In a fully-equipped kitchen at Johnson Senior High School in St. Paul, a group of girls surround CeAnn Klug, who is about to try to change their cooking and eating habits.
"We're going to start today with rice," Klug says, as she preps a stir fry recipe. "Who has tried brown rice before?"
“What we're doing is not only showing them how to cook, but also [how to use] ingredients that they might be able to get at a food shelf.”CeAnn Klug
Not one of the girls looks thrilled. But that doesn't deter Klug, an instructor for Cooking Matters, a nationwide program run in Minnesota by University of Minnesota Extension in which local chefs volunteer to provide free classes to low-income kids and adults.
She plunges ahead. Cooking Matters was recently invited to the school as part of a health program called Fit Team. All the students in the class are at risk for diabetes, and this is one of six classes designed to teach cooking, nutrition, and budgeting skills.

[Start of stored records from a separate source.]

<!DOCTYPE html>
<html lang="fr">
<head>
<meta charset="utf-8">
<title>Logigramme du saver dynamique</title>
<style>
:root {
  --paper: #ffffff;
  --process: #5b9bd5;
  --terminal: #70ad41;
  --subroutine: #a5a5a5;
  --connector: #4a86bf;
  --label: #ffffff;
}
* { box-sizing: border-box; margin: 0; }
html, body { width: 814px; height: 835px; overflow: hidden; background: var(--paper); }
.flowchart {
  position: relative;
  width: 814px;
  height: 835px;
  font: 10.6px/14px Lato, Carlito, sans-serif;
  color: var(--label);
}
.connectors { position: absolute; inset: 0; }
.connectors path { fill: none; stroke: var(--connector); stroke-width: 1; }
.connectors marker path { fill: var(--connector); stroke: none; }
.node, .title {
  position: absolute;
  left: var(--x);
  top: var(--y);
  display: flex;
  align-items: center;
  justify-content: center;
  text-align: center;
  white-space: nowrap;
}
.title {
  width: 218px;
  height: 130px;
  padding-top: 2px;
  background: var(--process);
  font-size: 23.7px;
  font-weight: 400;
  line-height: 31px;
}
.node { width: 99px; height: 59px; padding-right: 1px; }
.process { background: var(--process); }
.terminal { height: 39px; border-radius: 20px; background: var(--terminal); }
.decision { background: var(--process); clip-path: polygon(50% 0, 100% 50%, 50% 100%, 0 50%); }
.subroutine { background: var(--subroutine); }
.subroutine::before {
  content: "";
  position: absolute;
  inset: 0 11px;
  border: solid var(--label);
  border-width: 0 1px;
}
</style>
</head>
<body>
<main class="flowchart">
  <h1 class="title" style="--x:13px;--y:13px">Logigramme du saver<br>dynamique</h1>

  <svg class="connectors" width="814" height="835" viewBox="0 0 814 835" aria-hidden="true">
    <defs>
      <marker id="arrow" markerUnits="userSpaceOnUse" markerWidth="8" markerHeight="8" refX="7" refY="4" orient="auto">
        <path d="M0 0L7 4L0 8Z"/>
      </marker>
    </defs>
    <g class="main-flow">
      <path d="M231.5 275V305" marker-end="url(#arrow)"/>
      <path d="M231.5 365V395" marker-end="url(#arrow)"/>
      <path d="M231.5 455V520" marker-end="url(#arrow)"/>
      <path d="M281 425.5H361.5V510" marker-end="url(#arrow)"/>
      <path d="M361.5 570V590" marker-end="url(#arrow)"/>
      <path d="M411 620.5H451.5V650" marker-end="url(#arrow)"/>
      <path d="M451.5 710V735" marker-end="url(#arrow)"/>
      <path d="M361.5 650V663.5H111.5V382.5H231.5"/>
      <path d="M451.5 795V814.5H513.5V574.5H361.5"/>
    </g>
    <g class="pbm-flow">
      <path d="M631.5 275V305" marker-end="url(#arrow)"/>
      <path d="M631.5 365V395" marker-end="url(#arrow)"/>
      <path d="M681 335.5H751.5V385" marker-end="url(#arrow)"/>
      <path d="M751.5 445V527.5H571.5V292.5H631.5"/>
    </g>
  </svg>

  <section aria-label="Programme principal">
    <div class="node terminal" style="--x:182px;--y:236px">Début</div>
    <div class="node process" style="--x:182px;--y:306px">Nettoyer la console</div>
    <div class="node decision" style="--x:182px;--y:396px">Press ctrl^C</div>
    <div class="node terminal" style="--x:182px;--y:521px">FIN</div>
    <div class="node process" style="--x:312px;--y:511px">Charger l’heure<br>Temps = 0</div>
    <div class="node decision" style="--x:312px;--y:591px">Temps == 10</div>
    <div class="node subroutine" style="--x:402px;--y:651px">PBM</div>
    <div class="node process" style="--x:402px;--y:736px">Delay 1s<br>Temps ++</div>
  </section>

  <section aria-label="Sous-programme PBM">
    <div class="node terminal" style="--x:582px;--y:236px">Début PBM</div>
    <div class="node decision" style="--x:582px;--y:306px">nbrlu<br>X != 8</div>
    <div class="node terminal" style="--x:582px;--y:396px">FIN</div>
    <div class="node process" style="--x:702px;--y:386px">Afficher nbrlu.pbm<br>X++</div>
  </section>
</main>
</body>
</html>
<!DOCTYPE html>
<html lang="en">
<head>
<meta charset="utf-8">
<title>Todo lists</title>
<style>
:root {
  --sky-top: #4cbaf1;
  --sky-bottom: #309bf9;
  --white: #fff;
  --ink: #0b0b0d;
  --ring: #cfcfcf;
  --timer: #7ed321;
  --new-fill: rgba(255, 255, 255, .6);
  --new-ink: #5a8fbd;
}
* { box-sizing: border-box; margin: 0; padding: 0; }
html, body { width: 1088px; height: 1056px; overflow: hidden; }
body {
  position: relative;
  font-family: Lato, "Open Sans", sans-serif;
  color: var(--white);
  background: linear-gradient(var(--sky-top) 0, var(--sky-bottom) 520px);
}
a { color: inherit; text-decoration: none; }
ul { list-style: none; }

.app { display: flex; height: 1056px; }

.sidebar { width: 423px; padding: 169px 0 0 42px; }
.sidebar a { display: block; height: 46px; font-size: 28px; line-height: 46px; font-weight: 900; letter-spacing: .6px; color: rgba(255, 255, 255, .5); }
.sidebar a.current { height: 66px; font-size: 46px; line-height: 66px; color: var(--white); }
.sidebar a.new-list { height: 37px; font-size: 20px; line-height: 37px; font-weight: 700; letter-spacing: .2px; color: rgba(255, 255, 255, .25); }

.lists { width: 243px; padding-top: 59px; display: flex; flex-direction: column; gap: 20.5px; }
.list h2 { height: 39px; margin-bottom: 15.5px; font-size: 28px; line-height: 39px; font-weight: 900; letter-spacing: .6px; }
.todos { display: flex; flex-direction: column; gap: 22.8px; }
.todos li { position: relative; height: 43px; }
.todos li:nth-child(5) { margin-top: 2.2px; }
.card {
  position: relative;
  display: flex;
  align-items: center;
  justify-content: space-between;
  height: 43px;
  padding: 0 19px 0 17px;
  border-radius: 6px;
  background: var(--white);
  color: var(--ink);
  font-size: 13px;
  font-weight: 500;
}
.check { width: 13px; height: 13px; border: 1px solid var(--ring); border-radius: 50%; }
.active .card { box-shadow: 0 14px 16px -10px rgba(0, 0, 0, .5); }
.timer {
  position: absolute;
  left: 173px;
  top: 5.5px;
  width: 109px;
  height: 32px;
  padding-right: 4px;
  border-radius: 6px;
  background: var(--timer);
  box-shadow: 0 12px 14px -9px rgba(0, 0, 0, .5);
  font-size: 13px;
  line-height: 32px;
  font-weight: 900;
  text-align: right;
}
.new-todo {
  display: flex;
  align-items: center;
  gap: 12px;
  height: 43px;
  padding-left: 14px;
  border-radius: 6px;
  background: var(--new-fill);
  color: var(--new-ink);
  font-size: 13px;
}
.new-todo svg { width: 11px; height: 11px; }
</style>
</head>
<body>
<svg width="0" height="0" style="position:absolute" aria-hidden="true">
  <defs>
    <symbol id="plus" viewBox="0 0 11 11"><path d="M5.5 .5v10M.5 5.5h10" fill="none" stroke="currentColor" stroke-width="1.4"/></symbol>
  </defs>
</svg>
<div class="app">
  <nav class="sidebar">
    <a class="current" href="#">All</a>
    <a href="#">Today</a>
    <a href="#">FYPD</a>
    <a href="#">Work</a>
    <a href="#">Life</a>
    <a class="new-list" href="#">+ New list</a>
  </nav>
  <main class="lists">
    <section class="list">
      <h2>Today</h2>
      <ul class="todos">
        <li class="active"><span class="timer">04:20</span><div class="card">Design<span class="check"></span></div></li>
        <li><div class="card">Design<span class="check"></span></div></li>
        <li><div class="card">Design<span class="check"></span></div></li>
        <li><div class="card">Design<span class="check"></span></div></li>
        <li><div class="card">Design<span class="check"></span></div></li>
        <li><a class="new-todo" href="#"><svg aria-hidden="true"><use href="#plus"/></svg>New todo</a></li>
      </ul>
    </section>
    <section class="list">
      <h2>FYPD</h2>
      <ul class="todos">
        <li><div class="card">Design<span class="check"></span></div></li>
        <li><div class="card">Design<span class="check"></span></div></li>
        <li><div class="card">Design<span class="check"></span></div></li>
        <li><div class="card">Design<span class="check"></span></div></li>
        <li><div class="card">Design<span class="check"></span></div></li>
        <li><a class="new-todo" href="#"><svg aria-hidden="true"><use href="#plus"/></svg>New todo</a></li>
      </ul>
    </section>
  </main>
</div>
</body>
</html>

Even though the students appear skeptical as Klug chops vegetables, the class comes alive as the students choose teams and makes the meal on their own. They fret over sauce, adding enough water, and preventing their creations from burning.
"What we're doing is not only showing them how to cook, but also [how to use] ingredients that they might be able to get at a food shelf, and bringing those home and really knowing how to work with them," Klug said. "If they don't know how to prepare it in a way that their family is going to want to eat it, they're going to look for other sources. That may be processed foods in grocery stores; it may be going to fast-food restaurants or going out to eat more. And that adds up, in calories and fat, and also in dollars."
That makes sense to New York Times food writer Mark Bittman, who said cooking can help families eat healthy food on a tight budget. He insists cooking is cheaper than eating fast food, or ready-made food from a convenience store.
"It's really not true that junk food is cheaper than cooked food," Bittman said. "It's really not true that you can buy junk in the convenience store and eat on it all the time on a budget. It really is true that sort of the only way you can get by is to cook some stuff."
A national survey from the anti-hunger group Share Our Strength recently found nearly 80 percent of low- and moderate-income families cook evening meals at least five times a week. Two-thirds said they want to learn more about making healthy food.
That contradicts a commonly-held notion that low-income families often turn to processed or fast food.
In Minnesota, U of M extension has responded by offering more Cooking Matters classes, and by incorporating more hands-on cooking into its statewide nutrition education program, Simply Good Eating.
"People see the food shows. I think all the food channels have really helped promote cooking at home," said Sue Letourneau, health and nutrition program leader at the U of M's Extension Center for Family Development.
Letourneau admits that home cooking takes some strategizing for people who live on a limited budget and tight schedule that may include working multiple jobs. Low-income families may have less time, and certainly less money. That's why programs also focus on shopping and nutrition.
Hellen Keraka, an educator in Simply Good Eating, another university extension program, recently took the message to a group of Somali women at Dar Al-Hijrah mosque in Minneapolis, at the invitation of the Health Commons at the Darul Quba Cultural Center. She spoke with the group about how to find a good deal at the grocery store, and how to make vegetables last.
"I'll give you a little trick," she tells the women. "I buy a whole carton of tomatoes. Pack it up in small bags, and put it in the deep freezer. And that's enough for a whole year for me."
As the women translate for each other into Somali, faces light up.
"Wonderful," Fardousa Yossuf said. "I wish I knew that idea before. So which other vegetable I can put in the freezer?"
Yossuf is a big promoter of health in her community, and one of the women who wanted the university to come to the mosque. She said people in her community need tricks like this if they're going to eat well.
The university's nutrition education programs reach more than 80,000 people each year, most of whom are low income. Only a small percentage of the work is now devoted to hands-on cooking, but that is changing.
In 2011, Cooking Matters reached about 300 people in Minnesota. Organizers hope to serve more than 700 this year. They'll add several metro sites, plus sites in the north central part of the state. Nutrition educators are also increasing cooking preparation and cooking demonstrations as part of Simply Good Eating, which operates statewide in food shelves, community centers, schools and other community gathering spots.
While that is still a small percentage of low-income Minnesotans, Bittman, of The New York Times, said that's no reason to dismiss the efforts. Teaching more people to cook now will bear fruit down the road.
"Every problem with food right now is going to be solved in two generations," he said. "It's not going to be solved in five years."
It's especially important to teach kids to cook, he said.
Back at Johnson Senior High School, most of the girls say they'll try the stir fry at home. They love the broccoli in it, but very few are sold on the brown rice.
"I feel like this could actually help us put our voice into our family and say, 'Instead of using corn oil, for example, why not use canola oil?'" said April Nunez, 17. "Or have an opinion when we go to the grocery market, and say, 'Why not use this? Not only is it healthier, but it might also be cheaper, and it tastes just as good.' It's just little bits and pieces that make a difference."